• [Assignment]: Search the data for "orange". Each line containing it is to be copied.

Plain-text document sources
►
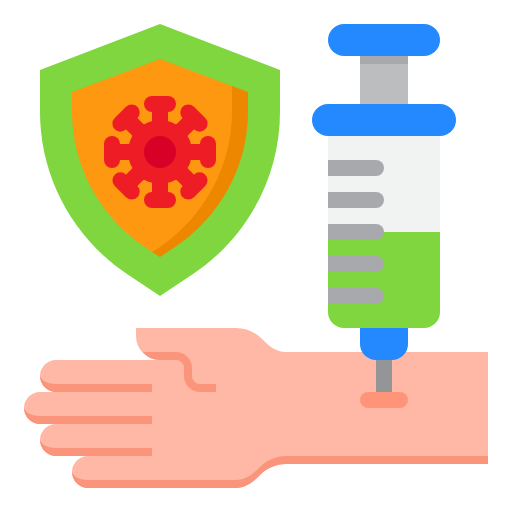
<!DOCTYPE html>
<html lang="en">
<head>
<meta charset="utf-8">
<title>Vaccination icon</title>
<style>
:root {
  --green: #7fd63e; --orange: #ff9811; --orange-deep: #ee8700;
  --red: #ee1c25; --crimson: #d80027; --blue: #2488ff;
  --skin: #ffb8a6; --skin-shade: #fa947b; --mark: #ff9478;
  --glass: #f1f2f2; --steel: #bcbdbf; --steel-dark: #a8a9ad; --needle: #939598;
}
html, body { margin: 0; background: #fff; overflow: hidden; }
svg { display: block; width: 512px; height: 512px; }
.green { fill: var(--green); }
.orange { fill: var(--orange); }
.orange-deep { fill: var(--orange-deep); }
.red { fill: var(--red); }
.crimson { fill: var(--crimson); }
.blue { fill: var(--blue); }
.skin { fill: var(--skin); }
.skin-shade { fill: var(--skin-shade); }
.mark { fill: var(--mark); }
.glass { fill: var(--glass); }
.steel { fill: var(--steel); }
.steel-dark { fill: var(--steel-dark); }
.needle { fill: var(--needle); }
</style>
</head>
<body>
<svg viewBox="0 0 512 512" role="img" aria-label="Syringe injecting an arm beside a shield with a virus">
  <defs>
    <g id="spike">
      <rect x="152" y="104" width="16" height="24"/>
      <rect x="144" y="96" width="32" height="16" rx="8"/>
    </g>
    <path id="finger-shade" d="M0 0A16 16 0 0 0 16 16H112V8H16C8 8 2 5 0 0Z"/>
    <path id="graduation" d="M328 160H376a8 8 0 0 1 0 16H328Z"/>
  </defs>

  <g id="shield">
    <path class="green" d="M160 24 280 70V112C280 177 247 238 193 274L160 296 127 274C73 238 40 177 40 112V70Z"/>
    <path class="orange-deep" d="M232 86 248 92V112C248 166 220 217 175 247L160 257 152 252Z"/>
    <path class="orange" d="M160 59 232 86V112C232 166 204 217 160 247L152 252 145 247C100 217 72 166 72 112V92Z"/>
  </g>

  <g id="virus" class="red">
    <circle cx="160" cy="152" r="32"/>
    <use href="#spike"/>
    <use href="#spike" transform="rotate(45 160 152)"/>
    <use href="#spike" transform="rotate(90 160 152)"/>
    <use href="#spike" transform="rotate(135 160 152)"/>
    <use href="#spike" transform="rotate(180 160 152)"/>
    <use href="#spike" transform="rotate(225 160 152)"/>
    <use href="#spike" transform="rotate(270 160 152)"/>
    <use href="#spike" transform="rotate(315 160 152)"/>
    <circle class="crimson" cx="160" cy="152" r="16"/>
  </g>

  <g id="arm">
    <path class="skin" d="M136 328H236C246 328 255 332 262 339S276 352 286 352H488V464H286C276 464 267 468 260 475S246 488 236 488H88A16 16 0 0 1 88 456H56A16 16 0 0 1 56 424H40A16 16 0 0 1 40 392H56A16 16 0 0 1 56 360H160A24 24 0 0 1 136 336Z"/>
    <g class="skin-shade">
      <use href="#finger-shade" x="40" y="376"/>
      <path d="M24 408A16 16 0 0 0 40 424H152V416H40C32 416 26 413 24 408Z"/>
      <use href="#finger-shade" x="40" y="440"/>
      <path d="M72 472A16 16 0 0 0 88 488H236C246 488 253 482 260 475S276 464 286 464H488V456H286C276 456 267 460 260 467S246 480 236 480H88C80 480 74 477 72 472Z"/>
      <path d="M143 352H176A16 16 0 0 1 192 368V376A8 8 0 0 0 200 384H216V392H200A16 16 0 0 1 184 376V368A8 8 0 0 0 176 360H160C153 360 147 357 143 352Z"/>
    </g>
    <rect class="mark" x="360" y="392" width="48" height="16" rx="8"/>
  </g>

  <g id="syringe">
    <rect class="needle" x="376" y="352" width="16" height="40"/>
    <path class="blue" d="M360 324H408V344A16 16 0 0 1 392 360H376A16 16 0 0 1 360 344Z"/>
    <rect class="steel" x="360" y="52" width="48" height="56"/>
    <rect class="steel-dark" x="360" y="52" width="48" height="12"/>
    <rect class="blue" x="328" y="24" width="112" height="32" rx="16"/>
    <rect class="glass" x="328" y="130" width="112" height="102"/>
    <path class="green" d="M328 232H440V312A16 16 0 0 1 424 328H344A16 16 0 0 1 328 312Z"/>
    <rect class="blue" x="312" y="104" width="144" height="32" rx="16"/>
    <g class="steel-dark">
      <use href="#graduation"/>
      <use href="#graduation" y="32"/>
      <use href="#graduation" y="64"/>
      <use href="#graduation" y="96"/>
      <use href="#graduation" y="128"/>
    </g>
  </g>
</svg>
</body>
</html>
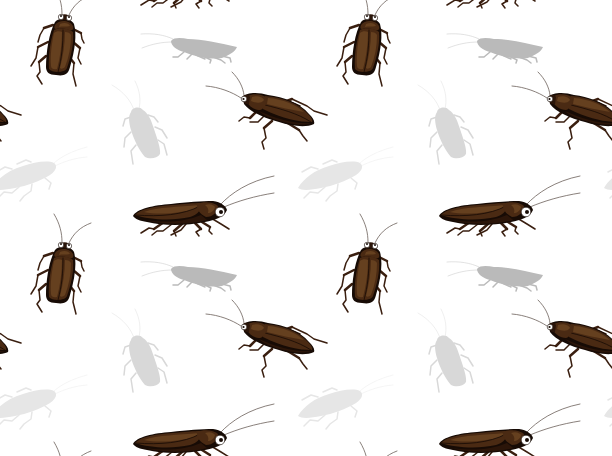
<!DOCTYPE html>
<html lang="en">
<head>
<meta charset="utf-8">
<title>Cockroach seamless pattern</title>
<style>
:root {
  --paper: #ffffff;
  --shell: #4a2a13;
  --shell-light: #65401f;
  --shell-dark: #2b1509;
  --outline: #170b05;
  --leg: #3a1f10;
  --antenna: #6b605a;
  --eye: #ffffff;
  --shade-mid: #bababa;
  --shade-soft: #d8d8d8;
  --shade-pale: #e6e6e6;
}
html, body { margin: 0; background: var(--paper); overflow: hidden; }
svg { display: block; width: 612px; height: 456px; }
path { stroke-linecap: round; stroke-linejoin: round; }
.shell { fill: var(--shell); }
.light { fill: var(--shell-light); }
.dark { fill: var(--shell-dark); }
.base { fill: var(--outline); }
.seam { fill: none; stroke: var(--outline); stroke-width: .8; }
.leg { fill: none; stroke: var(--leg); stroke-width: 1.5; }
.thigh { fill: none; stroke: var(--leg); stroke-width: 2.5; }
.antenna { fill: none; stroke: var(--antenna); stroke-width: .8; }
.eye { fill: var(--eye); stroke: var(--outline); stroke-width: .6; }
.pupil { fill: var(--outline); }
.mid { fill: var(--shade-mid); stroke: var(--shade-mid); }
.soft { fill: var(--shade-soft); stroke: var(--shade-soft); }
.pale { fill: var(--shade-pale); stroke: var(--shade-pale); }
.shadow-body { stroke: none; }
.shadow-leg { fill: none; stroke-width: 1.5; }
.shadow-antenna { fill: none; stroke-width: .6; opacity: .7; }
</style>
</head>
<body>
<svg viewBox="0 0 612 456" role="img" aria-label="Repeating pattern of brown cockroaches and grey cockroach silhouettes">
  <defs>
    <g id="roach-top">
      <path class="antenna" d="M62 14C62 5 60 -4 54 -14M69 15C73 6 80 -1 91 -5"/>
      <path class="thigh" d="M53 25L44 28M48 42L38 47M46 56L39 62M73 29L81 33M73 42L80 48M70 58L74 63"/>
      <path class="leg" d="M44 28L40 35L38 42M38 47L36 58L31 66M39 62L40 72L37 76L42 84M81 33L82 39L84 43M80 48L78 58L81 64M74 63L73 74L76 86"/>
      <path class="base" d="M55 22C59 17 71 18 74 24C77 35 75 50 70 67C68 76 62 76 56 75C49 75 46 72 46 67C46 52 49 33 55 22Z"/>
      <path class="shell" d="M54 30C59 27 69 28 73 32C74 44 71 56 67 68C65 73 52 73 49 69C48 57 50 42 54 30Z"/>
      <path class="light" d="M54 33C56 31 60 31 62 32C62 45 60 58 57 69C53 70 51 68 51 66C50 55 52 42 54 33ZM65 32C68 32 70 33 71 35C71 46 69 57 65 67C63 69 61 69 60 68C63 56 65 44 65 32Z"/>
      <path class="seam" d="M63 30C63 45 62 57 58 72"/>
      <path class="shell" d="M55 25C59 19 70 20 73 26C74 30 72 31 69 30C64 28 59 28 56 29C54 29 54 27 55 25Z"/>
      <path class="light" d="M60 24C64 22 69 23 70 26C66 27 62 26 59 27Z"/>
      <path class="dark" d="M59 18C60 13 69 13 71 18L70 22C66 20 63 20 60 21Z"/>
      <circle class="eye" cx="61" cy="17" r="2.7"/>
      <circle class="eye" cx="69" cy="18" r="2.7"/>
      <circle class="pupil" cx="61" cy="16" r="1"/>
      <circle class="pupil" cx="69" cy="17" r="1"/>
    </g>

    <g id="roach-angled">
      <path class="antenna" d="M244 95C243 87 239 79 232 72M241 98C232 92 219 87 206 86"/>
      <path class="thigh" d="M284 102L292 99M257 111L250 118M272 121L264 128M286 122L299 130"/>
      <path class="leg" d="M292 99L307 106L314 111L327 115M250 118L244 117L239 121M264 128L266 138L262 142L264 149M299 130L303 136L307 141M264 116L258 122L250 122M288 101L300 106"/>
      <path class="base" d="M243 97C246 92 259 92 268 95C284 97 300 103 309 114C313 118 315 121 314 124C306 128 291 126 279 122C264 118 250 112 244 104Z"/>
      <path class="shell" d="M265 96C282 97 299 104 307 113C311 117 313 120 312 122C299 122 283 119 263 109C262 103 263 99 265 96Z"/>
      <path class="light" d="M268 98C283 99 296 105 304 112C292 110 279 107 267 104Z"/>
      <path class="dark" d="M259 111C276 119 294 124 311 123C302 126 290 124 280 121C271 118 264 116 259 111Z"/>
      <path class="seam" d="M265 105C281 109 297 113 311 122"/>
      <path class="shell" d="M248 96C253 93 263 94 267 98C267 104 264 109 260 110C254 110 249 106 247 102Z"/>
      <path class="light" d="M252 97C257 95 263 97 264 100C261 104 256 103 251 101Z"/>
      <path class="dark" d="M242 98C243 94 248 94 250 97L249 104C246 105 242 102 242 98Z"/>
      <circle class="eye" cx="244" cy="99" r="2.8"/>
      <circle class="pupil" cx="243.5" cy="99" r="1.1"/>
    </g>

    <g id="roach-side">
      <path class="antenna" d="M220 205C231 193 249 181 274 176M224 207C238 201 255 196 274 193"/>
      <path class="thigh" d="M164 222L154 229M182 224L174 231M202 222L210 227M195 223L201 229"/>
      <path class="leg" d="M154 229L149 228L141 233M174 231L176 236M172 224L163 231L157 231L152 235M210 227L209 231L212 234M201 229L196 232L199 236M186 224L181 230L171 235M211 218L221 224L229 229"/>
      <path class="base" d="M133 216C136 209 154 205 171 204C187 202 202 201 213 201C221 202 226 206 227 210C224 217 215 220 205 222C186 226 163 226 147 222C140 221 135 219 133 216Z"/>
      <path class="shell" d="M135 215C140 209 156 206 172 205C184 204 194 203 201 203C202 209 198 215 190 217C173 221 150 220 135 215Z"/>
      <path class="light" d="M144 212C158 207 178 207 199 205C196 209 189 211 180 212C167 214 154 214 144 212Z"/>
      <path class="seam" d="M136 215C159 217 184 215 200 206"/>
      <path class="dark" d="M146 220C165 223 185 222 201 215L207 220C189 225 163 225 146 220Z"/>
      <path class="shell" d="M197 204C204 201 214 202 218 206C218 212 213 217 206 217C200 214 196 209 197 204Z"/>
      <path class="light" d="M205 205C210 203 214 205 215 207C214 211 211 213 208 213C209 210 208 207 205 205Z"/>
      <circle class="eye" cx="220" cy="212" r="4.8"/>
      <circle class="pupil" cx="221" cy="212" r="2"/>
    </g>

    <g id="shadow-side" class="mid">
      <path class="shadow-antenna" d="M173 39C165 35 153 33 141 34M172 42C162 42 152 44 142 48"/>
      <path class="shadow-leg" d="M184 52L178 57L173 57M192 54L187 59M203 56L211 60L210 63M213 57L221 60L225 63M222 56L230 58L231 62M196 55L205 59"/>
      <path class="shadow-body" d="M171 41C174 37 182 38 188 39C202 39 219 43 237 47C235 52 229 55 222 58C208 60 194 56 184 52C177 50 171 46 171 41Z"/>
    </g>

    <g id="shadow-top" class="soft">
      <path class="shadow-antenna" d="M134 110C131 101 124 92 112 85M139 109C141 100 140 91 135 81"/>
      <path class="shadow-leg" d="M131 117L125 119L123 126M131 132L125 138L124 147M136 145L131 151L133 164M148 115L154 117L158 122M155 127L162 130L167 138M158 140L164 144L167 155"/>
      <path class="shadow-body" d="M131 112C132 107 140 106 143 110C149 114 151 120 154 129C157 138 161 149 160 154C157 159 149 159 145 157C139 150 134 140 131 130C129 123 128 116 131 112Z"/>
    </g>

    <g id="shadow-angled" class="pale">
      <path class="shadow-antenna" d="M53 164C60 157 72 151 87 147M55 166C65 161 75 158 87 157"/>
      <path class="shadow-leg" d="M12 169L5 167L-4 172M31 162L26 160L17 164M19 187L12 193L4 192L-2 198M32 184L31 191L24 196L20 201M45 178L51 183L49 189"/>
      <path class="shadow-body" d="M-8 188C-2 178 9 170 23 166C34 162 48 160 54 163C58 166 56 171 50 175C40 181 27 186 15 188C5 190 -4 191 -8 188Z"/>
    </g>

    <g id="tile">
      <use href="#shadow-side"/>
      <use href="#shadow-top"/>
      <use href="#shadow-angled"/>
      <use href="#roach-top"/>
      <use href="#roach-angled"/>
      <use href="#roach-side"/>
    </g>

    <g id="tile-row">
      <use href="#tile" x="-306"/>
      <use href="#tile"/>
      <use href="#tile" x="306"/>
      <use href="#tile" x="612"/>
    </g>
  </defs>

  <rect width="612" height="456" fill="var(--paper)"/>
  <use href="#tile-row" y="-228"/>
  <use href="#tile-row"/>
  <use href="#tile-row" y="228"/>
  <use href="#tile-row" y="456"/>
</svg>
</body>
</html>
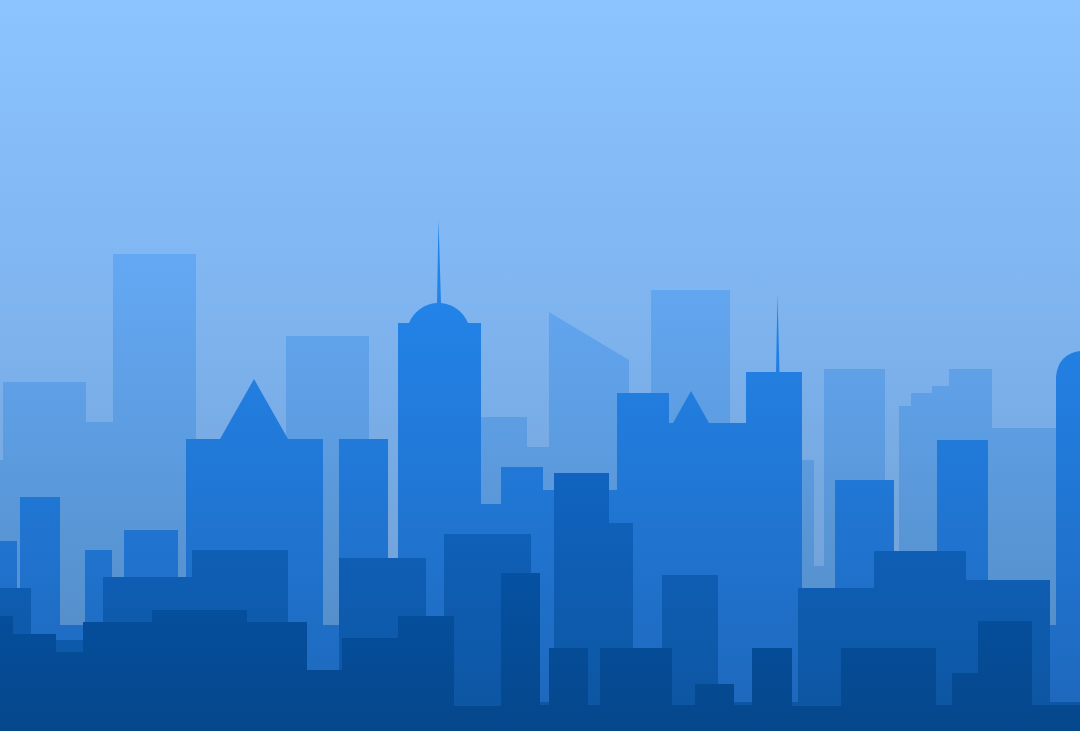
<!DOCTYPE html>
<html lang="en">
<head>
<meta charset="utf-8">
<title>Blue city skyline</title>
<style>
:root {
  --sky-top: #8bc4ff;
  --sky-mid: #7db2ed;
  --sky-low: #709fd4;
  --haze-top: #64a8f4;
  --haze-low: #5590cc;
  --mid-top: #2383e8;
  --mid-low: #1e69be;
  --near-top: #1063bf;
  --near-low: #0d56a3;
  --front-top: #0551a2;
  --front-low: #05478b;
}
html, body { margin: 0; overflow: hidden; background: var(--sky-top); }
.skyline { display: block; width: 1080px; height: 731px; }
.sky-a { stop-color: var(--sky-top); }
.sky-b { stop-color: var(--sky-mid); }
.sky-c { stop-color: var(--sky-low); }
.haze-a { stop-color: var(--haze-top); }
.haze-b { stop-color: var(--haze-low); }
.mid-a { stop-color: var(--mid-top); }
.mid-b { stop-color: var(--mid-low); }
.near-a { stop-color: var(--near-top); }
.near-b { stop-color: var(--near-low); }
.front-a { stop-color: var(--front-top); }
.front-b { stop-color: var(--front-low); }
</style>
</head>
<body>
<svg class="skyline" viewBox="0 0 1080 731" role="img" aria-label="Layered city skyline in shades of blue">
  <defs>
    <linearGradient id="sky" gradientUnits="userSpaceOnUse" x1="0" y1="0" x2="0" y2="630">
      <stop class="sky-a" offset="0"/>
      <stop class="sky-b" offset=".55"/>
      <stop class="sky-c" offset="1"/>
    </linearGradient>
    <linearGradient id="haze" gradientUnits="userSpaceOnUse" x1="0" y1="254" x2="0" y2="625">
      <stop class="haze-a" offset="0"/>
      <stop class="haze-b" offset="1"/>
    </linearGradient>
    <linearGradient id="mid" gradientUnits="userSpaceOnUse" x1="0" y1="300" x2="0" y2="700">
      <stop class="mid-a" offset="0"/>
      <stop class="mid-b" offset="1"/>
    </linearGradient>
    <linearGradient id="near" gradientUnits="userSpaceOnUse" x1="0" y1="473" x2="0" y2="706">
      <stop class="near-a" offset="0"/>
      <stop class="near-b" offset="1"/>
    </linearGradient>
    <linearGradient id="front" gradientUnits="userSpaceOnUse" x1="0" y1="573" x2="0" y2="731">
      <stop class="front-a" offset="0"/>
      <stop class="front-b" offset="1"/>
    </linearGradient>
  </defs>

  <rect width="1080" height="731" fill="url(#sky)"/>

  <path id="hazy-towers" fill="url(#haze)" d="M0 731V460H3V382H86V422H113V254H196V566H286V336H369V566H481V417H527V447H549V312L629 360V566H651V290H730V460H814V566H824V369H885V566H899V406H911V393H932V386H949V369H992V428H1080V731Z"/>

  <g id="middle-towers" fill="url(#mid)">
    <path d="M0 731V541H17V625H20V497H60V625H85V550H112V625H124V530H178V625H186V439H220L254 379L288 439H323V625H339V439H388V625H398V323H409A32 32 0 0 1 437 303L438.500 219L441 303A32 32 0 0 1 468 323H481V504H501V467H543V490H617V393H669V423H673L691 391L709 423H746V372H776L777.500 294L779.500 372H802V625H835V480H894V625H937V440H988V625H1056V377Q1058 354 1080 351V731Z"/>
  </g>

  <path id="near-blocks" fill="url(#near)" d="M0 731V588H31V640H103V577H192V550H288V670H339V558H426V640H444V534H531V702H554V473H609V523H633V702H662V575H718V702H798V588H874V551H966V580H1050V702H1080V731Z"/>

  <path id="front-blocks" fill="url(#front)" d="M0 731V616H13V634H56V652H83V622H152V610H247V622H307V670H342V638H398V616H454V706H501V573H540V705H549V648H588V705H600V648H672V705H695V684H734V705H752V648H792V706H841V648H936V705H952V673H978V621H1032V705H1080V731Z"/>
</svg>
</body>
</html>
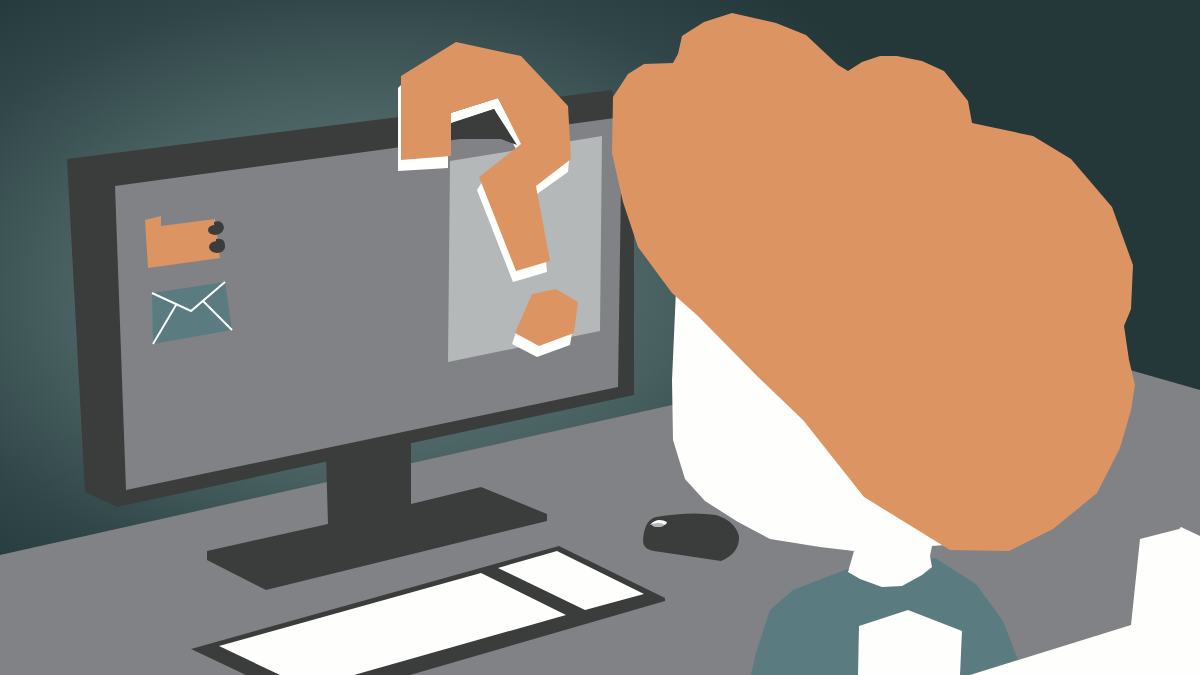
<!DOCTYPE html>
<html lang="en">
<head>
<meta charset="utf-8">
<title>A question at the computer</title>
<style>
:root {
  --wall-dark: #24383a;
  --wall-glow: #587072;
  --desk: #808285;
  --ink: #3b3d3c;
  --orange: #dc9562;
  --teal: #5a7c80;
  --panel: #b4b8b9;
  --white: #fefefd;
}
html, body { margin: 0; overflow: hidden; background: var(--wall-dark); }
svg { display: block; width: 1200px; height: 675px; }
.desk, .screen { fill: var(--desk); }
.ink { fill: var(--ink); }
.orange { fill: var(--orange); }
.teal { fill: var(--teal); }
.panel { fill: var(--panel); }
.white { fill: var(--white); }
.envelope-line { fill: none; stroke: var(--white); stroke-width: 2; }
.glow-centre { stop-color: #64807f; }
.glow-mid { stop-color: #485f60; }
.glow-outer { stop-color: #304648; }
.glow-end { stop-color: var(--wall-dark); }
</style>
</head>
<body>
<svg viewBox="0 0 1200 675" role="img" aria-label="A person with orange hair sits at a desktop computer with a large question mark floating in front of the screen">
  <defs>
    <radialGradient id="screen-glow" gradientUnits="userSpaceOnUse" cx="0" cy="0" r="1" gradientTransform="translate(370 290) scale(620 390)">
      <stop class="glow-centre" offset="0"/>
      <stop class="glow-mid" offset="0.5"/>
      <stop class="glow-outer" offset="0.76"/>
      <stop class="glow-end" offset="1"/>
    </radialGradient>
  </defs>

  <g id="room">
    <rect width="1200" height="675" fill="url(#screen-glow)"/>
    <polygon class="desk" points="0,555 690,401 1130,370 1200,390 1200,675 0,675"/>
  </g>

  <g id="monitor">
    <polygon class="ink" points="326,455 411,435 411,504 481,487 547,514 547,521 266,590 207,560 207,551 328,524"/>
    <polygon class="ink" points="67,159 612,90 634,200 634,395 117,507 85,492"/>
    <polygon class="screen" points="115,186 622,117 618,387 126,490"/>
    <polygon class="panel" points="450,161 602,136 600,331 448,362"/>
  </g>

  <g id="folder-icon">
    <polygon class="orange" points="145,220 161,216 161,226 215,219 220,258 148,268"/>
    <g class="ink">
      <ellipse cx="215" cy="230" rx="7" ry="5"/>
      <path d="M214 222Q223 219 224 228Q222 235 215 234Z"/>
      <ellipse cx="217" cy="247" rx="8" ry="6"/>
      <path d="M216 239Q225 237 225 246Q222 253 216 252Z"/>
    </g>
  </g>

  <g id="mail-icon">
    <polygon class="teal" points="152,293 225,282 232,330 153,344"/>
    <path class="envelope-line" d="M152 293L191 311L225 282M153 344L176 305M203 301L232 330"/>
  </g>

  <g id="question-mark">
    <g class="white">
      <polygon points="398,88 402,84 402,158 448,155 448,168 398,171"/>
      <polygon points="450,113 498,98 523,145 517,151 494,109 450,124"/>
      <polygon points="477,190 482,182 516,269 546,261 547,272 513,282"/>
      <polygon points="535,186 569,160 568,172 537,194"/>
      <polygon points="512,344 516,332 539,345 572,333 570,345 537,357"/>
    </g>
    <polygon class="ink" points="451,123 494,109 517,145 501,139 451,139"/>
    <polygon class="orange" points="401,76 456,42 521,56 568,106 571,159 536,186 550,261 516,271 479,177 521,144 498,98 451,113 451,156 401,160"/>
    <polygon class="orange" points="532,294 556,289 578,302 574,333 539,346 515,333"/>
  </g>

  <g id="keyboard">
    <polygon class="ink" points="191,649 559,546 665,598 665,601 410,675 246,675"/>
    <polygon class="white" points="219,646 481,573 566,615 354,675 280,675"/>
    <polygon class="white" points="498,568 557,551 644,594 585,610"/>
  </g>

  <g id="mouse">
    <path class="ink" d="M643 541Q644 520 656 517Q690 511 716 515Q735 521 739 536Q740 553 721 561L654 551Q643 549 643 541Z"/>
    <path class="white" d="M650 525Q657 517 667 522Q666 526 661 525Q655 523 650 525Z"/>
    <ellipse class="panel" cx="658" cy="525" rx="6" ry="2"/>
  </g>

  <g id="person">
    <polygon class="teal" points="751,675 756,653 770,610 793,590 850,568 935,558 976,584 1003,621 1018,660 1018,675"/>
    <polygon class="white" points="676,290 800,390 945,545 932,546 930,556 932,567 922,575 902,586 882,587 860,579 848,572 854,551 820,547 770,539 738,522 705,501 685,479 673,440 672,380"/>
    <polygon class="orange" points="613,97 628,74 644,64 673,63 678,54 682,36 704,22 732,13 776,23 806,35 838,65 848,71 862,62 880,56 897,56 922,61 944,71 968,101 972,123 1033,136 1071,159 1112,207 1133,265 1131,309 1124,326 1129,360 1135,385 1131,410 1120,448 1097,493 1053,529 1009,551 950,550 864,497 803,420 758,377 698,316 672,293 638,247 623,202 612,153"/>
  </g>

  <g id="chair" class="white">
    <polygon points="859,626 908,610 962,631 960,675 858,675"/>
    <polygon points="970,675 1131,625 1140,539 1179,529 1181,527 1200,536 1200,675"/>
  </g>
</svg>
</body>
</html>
◄
• [Response]:
  --green: #7fd63e; --orange: #ff9811; --orange-deep: #ee8700;
.orange { fill: var(--orange); }
.orange-deep { fill: var(--orange-deep); }
    <path class="orange-deep" d="M232 86 248 92V112C248 166 220 217 175 247L160 257 152 252Z"/>
    <path class="orange" d="M160 59 232 86V112C232 166 204 217 160 247L152 252 145 247C100 217 72 166 72 112V92Z"/>
  --orange: #dc9562;
.orange { fill: var(--orange); }
<svg viewBox="0 0 1200 675" role="img" aria-label="A person with orange hair sits at a desktop computer with a large question mark floating in front of the screen">
    <polygon class="orange" points="145,220 161,216 161,226 215,219 220,258 148,268"/>
    <polygon class="orange" points="401,76 456,42 521,56 568,106 571,159 536,186 550,261 516,271 479,177 521,144 498,98 451,113 451,156 401,160"/>
    <polygon class="orange" points="532,294 556,289 578,302 574,333 539,346 515,333"/>
    <polygon class="orange" points="613,97 628,74 644,64 673,63 678,54 682,36 704,22 732,13 776,23 806,35 838,65 848,71 862,62 880,56 897,56 922,61 944,71 968,101 972,123 1033,136 1071,159 1112,207 1133,265 1131,309 1124,326 1129,360 1135,385 1131,410 1120,448 1097,493 1053,529 1009,551 950,550 864,497 803,420 758,377 698,316 672,293 638,247 623,202 612,153"/>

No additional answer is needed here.